**Information given**
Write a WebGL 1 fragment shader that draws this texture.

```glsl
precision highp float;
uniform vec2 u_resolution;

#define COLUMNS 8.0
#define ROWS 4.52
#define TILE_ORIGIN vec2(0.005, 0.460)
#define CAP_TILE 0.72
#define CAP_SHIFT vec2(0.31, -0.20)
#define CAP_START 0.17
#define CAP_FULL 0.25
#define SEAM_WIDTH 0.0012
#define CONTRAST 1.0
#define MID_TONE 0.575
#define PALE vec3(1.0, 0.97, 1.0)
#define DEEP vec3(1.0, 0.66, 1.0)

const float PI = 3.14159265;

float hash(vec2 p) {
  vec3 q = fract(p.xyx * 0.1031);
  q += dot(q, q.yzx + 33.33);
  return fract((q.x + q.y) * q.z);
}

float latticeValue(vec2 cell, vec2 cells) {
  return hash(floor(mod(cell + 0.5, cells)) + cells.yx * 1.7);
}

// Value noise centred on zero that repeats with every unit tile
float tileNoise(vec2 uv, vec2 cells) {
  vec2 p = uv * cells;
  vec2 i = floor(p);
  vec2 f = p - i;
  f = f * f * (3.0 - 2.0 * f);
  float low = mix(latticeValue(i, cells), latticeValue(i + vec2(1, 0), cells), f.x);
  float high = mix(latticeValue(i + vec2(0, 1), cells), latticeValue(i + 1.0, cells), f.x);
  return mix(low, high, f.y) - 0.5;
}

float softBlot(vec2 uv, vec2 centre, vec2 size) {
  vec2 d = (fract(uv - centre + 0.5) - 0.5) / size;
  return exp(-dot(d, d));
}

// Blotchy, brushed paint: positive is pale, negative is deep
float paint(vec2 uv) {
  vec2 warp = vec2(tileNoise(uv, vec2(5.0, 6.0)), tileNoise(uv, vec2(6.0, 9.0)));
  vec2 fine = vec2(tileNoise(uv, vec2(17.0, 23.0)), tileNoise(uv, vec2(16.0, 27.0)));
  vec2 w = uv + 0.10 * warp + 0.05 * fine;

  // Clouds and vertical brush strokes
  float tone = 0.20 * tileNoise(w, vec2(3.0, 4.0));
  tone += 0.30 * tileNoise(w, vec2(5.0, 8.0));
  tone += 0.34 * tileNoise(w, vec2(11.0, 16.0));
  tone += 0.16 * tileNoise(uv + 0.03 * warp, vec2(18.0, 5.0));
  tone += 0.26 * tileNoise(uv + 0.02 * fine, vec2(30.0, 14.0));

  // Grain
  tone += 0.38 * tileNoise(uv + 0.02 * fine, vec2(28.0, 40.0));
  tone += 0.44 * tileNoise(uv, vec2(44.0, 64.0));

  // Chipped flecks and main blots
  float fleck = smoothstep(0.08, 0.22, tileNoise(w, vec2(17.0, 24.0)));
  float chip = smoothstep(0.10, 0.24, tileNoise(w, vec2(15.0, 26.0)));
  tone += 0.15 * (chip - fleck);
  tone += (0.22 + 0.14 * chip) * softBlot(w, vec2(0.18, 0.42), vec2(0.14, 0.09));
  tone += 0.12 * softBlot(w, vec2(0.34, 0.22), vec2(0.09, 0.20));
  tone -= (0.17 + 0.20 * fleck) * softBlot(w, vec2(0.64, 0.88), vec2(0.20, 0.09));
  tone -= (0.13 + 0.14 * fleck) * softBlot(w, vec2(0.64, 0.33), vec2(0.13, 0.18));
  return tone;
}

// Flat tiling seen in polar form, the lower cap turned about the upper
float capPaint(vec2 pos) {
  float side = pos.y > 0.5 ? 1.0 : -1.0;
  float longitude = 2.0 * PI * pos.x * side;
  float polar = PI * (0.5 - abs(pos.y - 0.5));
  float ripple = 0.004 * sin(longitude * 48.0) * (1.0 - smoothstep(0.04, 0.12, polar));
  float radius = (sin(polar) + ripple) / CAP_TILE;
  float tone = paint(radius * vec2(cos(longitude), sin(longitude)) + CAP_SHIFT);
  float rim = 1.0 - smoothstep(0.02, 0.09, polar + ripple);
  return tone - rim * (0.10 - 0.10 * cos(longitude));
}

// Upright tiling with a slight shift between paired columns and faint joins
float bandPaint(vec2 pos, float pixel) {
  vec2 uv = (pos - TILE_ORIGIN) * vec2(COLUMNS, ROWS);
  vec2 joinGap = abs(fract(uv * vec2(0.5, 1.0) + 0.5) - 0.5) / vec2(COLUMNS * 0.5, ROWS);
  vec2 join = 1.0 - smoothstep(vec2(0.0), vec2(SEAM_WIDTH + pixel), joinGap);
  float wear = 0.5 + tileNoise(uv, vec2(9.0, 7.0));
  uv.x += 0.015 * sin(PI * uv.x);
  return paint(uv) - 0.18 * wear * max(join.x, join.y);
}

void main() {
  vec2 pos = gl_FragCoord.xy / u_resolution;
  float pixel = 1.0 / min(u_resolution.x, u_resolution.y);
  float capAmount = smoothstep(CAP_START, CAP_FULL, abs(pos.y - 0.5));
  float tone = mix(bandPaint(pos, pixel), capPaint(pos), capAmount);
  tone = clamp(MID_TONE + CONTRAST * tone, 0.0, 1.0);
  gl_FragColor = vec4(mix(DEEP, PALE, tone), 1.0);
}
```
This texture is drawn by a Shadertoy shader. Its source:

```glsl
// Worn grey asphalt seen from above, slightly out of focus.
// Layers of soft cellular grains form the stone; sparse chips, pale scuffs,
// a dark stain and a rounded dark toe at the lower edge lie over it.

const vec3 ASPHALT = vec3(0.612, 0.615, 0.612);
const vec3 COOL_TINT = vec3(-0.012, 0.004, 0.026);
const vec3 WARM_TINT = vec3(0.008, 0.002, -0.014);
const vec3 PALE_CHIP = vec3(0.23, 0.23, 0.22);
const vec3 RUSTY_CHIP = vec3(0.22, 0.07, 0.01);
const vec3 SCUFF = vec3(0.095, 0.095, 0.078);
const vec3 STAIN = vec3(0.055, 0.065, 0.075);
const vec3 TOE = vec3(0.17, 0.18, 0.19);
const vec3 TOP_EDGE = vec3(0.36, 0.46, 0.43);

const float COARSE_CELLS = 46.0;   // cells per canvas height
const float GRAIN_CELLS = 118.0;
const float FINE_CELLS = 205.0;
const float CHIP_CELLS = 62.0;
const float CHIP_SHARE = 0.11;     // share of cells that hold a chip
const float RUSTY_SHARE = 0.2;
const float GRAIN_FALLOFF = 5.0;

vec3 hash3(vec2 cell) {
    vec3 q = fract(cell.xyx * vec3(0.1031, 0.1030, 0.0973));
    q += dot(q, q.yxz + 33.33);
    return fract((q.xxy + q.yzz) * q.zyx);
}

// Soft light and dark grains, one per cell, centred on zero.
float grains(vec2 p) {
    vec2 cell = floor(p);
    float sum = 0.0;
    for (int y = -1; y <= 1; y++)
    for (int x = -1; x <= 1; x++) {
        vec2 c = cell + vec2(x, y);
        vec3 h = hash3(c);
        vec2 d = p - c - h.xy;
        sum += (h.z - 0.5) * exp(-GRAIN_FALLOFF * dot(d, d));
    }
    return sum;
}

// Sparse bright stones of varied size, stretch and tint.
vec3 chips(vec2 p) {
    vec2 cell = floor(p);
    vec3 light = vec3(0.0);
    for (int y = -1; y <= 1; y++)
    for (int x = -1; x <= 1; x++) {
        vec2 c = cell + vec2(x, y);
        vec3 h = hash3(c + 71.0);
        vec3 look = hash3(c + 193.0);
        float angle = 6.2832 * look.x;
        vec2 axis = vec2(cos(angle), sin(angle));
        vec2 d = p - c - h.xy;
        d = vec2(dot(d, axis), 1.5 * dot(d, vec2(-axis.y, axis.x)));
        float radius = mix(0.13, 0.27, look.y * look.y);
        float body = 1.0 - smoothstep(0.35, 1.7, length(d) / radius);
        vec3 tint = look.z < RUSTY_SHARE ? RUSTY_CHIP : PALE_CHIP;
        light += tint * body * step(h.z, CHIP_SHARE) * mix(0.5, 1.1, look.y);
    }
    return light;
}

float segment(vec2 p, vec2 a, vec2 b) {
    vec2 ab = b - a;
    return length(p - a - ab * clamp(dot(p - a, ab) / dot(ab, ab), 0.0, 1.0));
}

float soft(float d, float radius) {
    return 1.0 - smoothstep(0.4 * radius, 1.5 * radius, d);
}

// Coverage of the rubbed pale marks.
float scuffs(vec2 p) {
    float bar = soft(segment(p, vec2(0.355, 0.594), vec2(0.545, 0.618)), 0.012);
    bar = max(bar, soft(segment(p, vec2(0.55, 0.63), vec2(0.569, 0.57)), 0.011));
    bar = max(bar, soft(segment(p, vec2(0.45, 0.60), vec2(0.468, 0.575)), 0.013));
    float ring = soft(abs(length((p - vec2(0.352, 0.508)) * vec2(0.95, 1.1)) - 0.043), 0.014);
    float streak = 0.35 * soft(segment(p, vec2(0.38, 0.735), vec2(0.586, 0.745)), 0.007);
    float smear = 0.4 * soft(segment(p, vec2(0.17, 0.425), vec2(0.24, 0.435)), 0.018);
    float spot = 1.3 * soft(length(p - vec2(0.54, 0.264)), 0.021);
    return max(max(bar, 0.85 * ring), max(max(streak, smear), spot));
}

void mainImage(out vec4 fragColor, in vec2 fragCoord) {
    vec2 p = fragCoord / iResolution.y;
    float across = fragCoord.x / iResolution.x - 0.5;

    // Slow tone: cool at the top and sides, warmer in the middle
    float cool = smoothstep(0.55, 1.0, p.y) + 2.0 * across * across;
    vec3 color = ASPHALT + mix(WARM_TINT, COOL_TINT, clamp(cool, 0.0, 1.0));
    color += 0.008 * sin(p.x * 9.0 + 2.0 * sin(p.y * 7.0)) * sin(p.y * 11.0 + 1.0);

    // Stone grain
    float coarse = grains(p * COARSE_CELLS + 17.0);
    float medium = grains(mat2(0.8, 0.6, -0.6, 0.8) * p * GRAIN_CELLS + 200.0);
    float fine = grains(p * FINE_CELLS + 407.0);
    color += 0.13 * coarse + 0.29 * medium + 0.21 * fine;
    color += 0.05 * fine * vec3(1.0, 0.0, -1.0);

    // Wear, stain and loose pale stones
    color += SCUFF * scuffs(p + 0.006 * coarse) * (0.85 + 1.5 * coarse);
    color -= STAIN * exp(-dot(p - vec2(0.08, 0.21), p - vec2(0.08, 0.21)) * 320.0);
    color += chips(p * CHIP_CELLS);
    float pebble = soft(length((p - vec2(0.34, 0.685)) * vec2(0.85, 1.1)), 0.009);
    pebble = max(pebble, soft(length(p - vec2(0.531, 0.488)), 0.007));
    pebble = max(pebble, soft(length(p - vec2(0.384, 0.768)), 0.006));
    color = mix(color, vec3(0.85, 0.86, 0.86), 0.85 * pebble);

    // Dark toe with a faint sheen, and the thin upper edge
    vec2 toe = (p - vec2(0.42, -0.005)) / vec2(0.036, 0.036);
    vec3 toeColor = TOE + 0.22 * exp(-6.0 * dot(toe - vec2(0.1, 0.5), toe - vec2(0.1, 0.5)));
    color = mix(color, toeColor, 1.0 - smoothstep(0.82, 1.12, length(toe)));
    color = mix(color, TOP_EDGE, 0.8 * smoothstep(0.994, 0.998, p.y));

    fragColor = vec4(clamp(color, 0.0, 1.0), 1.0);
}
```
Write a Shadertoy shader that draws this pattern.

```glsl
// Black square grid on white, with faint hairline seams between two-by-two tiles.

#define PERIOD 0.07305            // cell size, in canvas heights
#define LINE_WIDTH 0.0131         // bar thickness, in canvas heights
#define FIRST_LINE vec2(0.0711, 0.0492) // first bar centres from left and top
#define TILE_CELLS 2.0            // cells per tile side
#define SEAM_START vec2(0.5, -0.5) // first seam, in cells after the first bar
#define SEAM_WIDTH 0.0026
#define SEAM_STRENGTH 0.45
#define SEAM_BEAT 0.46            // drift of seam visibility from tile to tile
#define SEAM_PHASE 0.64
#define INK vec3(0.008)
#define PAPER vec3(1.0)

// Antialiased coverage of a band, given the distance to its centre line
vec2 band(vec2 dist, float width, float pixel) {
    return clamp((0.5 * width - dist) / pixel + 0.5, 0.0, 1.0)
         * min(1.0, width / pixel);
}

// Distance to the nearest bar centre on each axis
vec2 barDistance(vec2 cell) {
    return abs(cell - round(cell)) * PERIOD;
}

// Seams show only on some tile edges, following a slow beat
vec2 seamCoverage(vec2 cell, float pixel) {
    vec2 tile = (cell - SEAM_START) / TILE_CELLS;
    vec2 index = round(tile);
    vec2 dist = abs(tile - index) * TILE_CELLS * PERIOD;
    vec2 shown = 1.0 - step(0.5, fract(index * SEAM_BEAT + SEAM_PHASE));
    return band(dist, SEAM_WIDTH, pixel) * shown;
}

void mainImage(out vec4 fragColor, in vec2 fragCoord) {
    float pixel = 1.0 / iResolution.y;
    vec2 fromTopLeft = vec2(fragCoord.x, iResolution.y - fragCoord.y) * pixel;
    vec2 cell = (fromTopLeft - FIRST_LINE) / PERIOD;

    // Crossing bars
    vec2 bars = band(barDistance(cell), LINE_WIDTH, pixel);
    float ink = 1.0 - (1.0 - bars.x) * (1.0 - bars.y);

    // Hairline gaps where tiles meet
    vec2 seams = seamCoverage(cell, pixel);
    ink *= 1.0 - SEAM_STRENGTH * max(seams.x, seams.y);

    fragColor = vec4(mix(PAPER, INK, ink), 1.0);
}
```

**Task description**
Lines holding the word "radius" in the records above: how many are there? Answer with the number only.

**Answer to the problem**
6